On Friday, saw the arrival of the huge load of “Seconds” PU foam boards, all the way from South Wales where an outfit takes spoiled foam boards from the nearby factory and processes then and resells them to anyone who wants them. We wanted it all including the bad parts! By buying everything it makes it slightly more expensive than glass wool, nearly twice as expensive but it is so much easier and nicer to handle than the dreaded glass wool! Plus also, for our walls, the rigid boards are much more reliable and holds its shape vertically in the walls, compared with glass wool, especially the deep amount we are aiming for, over 300mm thick and we didn’t want the wool material collapsing under its own weight after a decade or so. So we found this outfit that packets this spoiled PU foam boards. This time, we wanted as much as he had and could fit on the lorry. We got forty pallets, each measuring roughly four feet by 4 feet and 4 feet high. There were 28 pallets loaded into the main part of the lorry, plus an additional 12 pallets loaded on a second trailer linked to the main truck.

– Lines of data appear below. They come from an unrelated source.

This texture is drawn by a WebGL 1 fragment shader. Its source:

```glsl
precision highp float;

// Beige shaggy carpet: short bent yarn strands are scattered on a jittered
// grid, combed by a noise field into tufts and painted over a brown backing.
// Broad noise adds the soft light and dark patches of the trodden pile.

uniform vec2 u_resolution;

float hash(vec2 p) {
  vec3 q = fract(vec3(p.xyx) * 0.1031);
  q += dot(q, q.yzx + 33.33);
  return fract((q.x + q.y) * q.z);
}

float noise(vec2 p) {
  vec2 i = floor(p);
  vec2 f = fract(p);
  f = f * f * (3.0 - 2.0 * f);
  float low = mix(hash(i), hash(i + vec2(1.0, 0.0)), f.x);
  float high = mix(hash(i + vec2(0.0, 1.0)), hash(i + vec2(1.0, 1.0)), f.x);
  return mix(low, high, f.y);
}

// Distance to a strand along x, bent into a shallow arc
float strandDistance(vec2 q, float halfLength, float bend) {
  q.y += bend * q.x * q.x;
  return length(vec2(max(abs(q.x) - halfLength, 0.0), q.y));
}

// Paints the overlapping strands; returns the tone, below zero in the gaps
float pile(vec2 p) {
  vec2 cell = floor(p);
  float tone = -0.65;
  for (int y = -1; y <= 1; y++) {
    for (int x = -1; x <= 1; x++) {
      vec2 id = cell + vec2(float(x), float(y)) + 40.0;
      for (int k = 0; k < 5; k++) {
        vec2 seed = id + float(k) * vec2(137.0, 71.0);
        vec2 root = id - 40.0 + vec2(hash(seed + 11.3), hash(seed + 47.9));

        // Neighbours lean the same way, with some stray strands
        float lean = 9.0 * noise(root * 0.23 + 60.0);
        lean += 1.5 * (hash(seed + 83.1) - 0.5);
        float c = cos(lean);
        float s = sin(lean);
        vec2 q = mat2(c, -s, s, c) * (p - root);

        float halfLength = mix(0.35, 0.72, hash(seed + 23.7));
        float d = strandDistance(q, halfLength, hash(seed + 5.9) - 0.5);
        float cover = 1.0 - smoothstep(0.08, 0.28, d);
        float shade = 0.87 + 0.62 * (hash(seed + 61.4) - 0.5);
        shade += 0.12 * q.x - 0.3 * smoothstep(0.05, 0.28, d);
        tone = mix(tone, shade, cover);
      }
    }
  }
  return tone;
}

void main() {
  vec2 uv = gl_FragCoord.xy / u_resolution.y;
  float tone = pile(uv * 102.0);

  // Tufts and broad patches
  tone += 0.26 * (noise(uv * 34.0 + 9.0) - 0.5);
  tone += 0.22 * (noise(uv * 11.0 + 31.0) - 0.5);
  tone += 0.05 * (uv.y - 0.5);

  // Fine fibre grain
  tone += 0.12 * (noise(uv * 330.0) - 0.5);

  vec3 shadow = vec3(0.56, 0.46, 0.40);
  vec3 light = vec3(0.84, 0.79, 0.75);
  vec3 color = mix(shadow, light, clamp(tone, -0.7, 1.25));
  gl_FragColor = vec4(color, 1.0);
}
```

It was slightly more complicated because the driver didn’t want to drive down our Loke and also didn’t want to abandon his trailer module in a layby up the road (was afraid that it would be blocked in). So we took our mini-digger with our new Fork Lift Attachment for our Mini-Digger up the Loke to the main Beccles Road and unloaded all the pallets up there and transported them down on our large flatbed trolley. We had the fabulous assistance from all our neighbours, helping to load two pallets on the trolley and getting that down to our property. That was twenty separate trips in all! Phew!

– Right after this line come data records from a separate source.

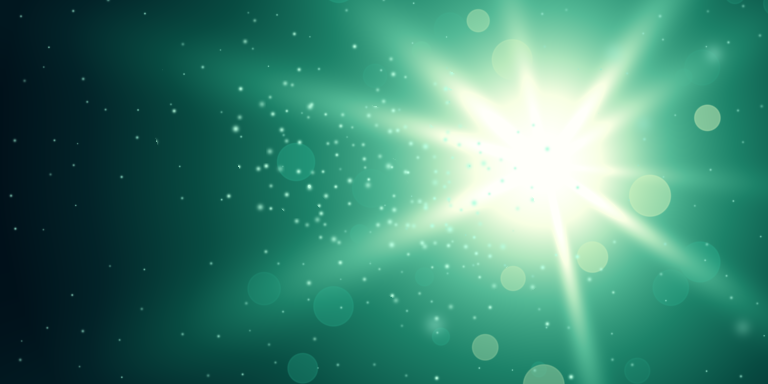
A Shadertoy shader for this background:

```glsl
// A sunburst in teal haze: a light level falls off around the sun, beams are
// added by angle, and the level is turned to colour by a ramp. Jittered grids
// scatter translucent bokeh discs, a cloud of sparkles and faint stars.

#define SUN vec2(1.42, 0.57)
#define SPARK_CENTRE vec2(1.02, 0.52)
#define FALLOFF 3.5
#define CORE_SIZE 0.28
#define CORE_LEVEL 2.3
#define BOKEH_CELL 0.15
#define BOKEH_AMOUNT 0.55
#define SPARK_CELL 0.036
#define STAR_CELL 0.085
#define HALO_CELL 0.25

const float PI = 3.14159;

const vec3 RAMP[8] = vec3[8](
    vec3(0.00, 0.05, 0.09), vec3(0.01, 0.14, 0.16),
    vec3(0.03, 0.30, 0.26), vec3(0.11, 0.51, 0.41),
    vec3(0.33, 0.73, 0.59), vec3(0.68, 0.90, 0.74),
    vec3(0.97, 1.00, 0.89), vec3(1.00, 1.00, 0.98));

// Beams: angle, angular width, strength, reach
const vec4 BEAMS[9] = vec4[9](
    vec4( 0.94, 0.11, 1.6, 0.60), vec4( 1.78, 0.10, 0.9, 0.50),
    vec4( 2.43, 0.13, 2.4, 0.35), vec4( 2.86, 0.10, 1.3, 1.00),
    vec4(-2.70, 0.13, 1.1, 1.60), vec4(-1.36, 0.07, 2.0, 0.55),
    vec4(-0.60, 0.09, 2.2, 0.46), vec4( 0.56, 0.12, 0.7, 0.80),
    vec4(-0.09, 0.08, 0.5, 0.80));

vec3 hash3(vec2 p) {
    vec3 q = fract(p.xyx * vec3(0.1031, 0.1030, 0.0973));
    q += dot(q, q.yxz + 33.33);
    return fract((q.xxy + q.yzz) * q.zyx);
}

// Light level: 0 is the darkest ramp colour, 7 the white core
float lightLevel(vec2 p) {
    vec2 v = p - SUN;
    float angle = atan(v.y, v.x), reach = length(v);
    vec2 squash = vec2(v.x > 0.0 ? 1.25 : 1.0, v.y < 0.0 ? 1.15 : 1.0);
    float d = length(v * squash);
    float level = max(5.15 - FALLOFF * d, 0.15);
    level += CORE_LEVEL * exp(-d * d / (CORE_SIZE * CORE_SIZE));
    for (int i = 0; i < 9; i++) {
        vec4 beam = BEAMS[i];
        float turn = mod(angle - beam.x + PI, 2.0 * PI) - PI;
        turn /= beam.y;
        level += beam.z * exp(-turn * turn - reach / beam.w);
    }
    return level;
}

vec3 rampColour(float level) {
    vec3 col = RAMP[0];
    for (int i = 1; i < 8; i++)
        col = mix(col, RAMP[i], clamp(level - float(i - 1), 0.0, 1.0));
    return col;
}

// Translucent discs with a thin brighter rim, creamier near the sun
vec3 addBokeh(vec3 col, vec2 p, float aa) {
    vec2 cell = floor(p / BOKEH_CELL);
    for (int k = 0; k < 9; k++) {
        vec2 id = cell + vec2(k % 3 - 1, k / 3 - 1);
        vec3 place = hash3(id + 17.0), look = hash3(id + 71.0);
        vec2 centre = (id + place.xy) * BOKEH_CELL;
        float present = step(place.z, BOKEH_AMOUNT * smoothstep(0.5, 0.85, centre.x));
        float radius = mix(0.020, 0.055, look.x);
        float edge = length(p - centre) - radius;
        float disc = smoothstep(aa, -aa, edge);
        float rim = disc * smoothstep(-0.006, 0.0, edge);
        float warm = step(0.6, look.y) * smoothstep(0.95, 1.3, centre.x);
        vec3 tint = mix(vec3(0.17, 0.74, 0.60), vec3(0.84, 0.96, 0.74), warm);
        float alpha = mix(0.10, 0.32, look.z) + 0.18 * warm;
        col = mix(col, max(col, tint), present * (alpha * disc + 0.08 * rim));
    }
    return col;
}

// Round dots on a jittered grid; density is the chance of a dot per cell
float dots(vec2 p, float size, float density, float radius, float seed) {
    vec2 id = floor(p / size);
    vec3 place = hash3(id + seed), look = hash3(id + seed + 43.0);
    vec2 centre = (id + mix(vec2(0.2), vec2(0.8), place.xy)) * size;
    float d = length(p - centre) / (radius * mix(0.6, 1.2, look.x));
    float glow = exp(-d * d) * smoothstep(size * 0.5, 0.0, length(p - centre));
    return glow * step(place.z, density) * mix(0.45, 1.0, look.y);
}

void mainImage(out vec4 fragColor, in vec2 fragCoord) {
    vec2 p = fragCoord / iResolution.y;
    float aa = 1.0 / iResolution.y;

    vec3 col = rampColour(lightLevel(p));
    col = addBokeh(col, p, aa);

    // Sparkle cloud, slanting down towards the right
    vec2 v = p - SPARK_CENTRE;
    v.y += 0.35 * v.x;
    float cloud = exp(-dot(v * v, vec2(9.0, 22.0)));
    float sparks = dots(p, SPARK_CELL, 0.75 * cloud, 0.0058, 5.0)
                 + dots(p + 0.013, SPARK_CELL * 1.4, 0.6 * cloud, 0.0075, 29.0);

    // Faint stars everywhere and a few soft halos
    float stars = dots(p, STAR_CELL, 0.55, 0.0034, 83.0);
    float halos = dots(p, HALO_CELL, 0.30 * smoothstep(0.6, 0.9, p.x), 0.028, 61.0);

    col = mix(col, vec3(0.72, 1.00, 0.88), clamp(sparks, 0.0, 1.0));
    col = mix(col, vec3(0.60, 0.92, 0.82), clamp(0.75 * stars + 0.4 * halos, 0.0, 1.0)
              * (1.0 - smoothstep(0.75, 0.95, col.r)));
    fragColor = vec4(clamp(col, 0.0, 1.0), 1.0);
}
```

We landed the pallets all over the place in a random manner, just to get them out of the way and clear the Loke as quick as possible. It took us over two hours to unload the lorry and a further hour to finish transporting the rest! Double Phew!
This load of insulation boards will be sliced up and fitted into and between the legs of our wooden walls, filling it up to a depth of around 200 to 240mm deep, and then the rest will be filled up with glass wool. About three quarters of this load of foam boards will be used up in filling the walls, the rest will be used to start the job of filling the roof rafters and we do need another lorry load of seconds again to get that particular job done too!!